BEGIN Source data

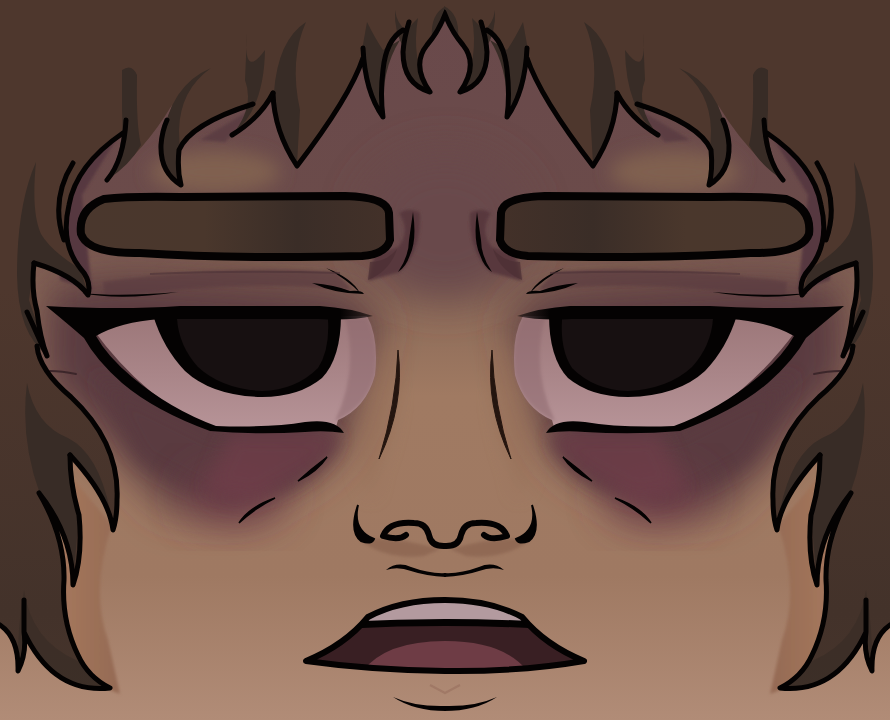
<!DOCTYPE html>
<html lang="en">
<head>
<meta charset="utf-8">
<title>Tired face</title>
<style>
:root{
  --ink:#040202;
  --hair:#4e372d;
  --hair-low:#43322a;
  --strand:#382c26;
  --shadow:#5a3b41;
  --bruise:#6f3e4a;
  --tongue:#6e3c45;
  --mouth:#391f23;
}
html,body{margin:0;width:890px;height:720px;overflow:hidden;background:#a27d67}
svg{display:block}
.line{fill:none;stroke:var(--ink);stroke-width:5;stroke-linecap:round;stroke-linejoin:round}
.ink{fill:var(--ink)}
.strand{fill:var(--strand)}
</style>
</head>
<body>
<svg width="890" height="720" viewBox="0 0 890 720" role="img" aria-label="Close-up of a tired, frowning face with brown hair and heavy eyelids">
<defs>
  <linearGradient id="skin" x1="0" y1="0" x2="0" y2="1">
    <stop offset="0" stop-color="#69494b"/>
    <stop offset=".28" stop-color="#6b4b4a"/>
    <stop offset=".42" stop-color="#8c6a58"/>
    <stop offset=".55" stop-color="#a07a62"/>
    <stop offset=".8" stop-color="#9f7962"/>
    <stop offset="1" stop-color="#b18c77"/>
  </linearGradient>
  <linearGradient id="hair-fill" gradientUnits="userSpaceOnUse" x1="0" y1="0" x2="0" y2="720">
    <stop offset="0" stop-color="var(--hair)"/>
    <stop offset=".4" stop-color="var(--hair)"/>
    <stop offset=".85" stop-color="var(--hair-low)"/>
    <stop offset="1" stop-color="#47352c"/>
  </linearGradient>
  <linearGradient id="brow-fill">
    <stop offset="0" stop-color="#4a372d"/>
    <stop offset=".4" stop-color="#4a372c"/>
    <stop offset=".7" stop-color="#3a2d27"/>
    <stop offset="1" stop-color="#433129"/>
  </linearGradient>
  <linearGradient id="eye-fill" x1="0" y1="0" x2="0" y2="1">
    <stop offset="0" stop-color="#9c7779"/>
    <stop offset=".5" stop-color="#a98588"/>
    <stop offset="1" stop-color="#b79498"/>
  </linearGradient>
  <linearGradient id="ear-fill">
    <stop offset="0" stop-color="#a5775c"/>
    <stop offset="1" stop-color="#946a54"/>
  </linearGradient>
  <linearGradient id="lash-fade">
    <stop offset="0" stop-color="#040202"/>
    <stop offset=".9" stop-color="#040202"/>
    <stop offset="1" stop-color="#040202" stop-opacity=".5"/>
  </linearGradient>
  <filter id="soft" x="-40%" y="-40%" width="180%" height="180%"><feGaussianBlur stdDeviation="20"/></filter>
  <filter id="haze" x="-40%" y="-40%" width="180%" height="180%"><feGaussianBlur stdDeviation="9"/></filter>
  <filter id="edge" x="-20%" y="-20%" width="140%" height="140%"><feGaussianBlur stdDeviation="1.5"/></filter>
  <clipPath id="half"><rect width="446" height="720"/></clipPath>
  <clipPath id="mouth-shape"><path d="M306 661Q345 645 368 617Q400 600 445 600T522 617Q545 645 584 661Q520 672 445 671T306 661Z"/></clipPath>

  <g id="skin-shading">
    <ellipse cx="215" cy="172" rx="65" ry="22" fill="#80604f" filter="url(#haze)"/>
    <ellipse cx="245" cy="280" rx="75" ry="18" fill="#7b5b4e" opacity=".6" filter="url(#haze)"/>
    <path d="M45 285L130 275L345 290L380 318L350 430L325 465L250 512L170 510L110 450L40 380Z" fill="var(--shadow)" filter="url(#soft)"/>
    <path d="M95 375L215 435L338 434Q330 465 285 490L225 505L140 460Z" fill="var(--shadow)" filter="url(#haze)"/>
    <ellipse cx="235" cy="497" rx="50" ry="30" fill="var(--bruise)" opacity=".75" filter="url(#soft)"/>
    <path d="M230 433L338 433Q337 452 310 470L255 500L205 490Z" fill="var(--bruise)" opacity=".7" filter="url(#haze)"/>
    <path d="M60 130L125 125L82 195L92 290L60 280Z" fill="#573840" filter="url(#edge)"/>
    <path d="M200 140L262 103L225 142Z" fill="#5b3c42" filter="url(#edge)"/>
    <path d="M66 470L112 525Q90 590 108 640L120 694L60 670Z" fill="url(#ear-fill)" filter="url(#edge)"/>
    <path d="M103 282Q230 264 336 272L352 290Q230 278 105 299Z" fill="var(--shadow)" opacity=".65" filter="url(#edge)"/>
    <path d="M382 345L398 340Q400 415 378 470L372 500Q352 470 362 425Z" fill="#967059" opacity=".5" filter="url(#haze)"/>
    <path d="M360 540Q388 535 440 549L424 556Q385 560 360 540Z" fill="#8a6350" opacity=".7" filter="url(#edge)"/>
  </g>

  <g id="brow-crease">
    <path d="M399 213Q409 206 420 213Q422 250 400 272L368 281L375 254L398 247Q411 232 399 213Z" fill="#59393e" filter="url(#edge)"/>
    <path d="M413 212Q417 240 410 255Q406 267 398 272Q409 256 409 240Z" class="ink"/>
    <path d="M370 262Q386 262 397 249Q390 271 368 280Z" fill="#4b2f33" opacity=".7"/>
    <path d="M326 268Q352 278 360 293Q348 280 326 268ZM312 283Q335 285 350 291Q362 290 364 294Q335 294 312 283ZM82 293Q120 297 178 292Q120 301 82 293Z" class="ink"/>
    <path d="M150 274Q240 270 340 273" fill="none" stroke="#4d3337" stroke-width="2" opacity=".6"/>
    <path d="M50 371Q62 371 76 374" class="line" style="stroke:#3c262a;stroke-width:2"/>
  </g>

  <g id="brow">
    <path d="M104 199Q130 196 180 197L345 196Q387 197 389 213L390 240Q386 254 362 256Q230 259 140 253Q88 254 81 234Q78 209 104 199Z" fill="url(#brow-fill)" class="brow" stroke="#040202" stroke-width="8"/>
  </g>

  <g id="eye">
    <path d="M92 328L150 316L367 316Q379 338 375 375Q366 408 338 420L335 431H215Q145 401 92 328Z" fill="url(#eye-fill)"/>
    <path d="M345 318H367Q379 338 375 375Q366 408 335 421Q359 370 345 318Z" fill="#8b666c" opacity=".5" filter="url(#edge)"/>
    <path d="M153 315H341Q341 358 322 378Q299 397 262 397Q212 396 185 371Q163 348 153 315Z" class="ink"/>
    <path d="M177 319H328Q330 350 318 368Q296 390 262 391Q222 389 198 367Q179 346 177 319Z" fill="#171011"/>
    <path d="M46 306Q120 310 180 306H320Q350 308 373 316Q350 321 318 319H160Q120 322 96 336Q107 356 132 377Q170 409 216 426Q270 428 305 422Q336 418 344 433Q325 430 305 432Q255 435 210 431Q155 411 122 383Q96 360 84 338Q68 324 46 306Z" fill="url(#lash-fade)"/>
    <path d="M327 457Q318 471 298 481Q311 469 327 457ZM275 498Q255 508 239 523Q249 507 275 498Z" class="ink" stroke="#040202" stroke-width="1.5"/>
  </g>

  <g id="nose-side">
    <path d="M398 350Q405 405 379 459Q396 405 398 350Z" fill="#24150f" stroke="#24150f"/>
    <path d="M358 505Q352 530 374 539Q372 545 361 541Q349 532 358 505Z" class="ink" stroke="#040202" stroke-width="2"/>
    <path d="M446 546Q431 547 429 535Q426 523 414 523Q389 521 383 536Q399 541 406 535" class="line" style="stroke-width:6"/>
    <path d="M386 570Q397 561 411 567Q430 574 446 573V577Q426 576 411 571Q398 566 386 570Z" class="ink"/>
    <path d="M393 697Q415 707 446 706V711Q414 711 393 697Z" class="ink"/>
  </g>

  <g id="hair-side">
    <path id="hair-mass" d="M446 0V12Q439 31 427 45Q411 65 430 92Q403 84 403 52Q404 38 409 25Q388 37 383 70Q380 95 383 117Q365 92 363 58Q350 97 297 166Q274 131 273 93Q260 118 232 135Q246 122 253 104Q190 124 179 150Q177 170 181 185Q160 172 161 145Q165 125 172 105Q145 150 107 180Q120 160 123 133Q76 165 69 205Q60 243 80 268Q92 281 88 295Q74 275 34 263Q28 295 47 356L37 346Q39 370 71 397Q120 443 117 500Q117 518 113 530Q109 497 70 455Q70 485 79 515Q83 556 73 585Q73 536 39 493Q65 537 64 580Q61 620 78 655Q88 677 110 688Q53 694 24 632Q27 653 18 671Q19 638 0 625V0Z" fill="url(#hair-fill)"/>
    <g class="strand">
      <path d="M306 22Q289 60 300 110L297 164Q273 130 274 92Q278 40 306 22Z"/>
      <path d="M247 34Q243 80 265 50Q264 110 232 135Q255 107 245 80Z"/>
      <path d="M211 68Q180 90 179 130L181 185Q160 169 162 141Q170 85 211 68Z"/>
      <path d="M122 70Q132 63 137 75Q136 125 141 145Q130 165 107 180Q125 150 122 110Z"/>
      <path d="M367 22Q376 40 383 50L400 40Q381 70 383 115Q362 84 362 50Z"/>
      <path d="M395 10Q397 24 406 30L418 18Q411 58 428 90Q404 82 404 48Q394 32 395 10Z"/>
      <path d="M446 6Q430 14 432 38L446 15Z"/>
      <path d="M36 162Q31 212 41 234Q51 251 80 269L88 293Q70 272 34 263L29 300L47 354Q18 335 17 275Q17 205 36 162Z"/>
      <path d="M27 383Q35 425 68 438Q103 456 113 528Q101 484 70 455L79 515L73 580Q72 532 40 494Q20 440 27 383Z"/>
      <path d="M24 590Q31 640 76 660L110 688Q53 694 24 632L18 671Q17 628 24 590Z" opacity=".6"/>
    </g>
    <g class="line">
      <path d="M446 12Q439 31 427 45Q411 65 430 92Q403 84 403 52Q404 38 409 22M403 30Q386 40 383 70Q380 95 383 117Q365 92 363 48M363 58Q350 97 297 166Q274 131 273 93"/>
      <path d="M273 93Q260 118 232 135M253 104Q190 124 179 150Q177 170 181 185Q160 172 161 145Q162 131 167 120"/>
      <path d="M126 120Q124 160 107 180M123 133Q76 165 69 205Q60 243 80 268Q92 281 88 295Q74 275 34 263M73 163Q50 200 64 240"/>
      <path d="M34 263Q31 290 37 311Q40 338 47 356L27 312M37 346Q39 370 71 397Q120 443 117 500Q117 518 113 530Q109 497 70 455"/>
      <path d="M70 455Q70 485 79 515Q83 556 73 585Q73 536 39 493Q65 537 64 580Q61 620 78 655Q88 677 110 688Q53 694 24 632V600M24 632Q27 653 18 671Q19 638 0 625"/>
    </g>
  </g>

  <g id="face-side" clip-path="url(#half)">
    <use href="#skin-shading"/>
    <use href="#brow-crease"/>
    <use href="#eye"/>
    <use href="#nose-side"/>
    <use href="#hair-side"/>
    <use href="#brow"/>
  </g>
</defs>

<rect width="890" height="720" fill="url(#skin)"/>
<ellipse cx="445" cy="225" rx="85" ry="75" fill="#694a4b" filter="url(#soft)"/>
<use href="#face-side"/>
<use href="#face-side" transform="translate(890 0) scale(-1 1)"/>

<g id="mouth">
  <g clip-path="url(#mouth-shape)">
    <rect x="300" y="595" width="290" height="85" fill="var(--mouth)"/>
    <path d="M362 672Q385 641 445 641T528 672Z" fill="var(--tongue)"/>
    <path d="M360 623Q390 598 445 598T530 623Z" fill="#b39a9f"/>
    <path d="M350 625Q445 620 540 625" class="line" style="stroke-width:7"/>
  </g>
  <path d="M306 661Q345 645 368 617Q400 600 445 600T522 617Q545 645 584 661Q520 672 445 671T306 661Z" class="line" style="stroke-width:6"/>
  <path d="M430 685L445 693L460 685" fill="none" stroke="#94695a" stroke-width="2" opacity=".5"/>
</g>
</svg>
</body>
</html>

END Source data

• What the task requires: Please copy every line in the entries where "face" appears.

• Task solution:
<title>Tired face</title>
<svg width="890" height="720" viewBox="0 0 890 720" role="img" aria-label="Close-up of a tired, frowning face with brown hair and heavy eyelids">
  <g id="face-side" clip-path="url(#half)">
<use href="#face-side"/>
<use href="#face-side" transform="translate(890 0) scale(-1 1)"/>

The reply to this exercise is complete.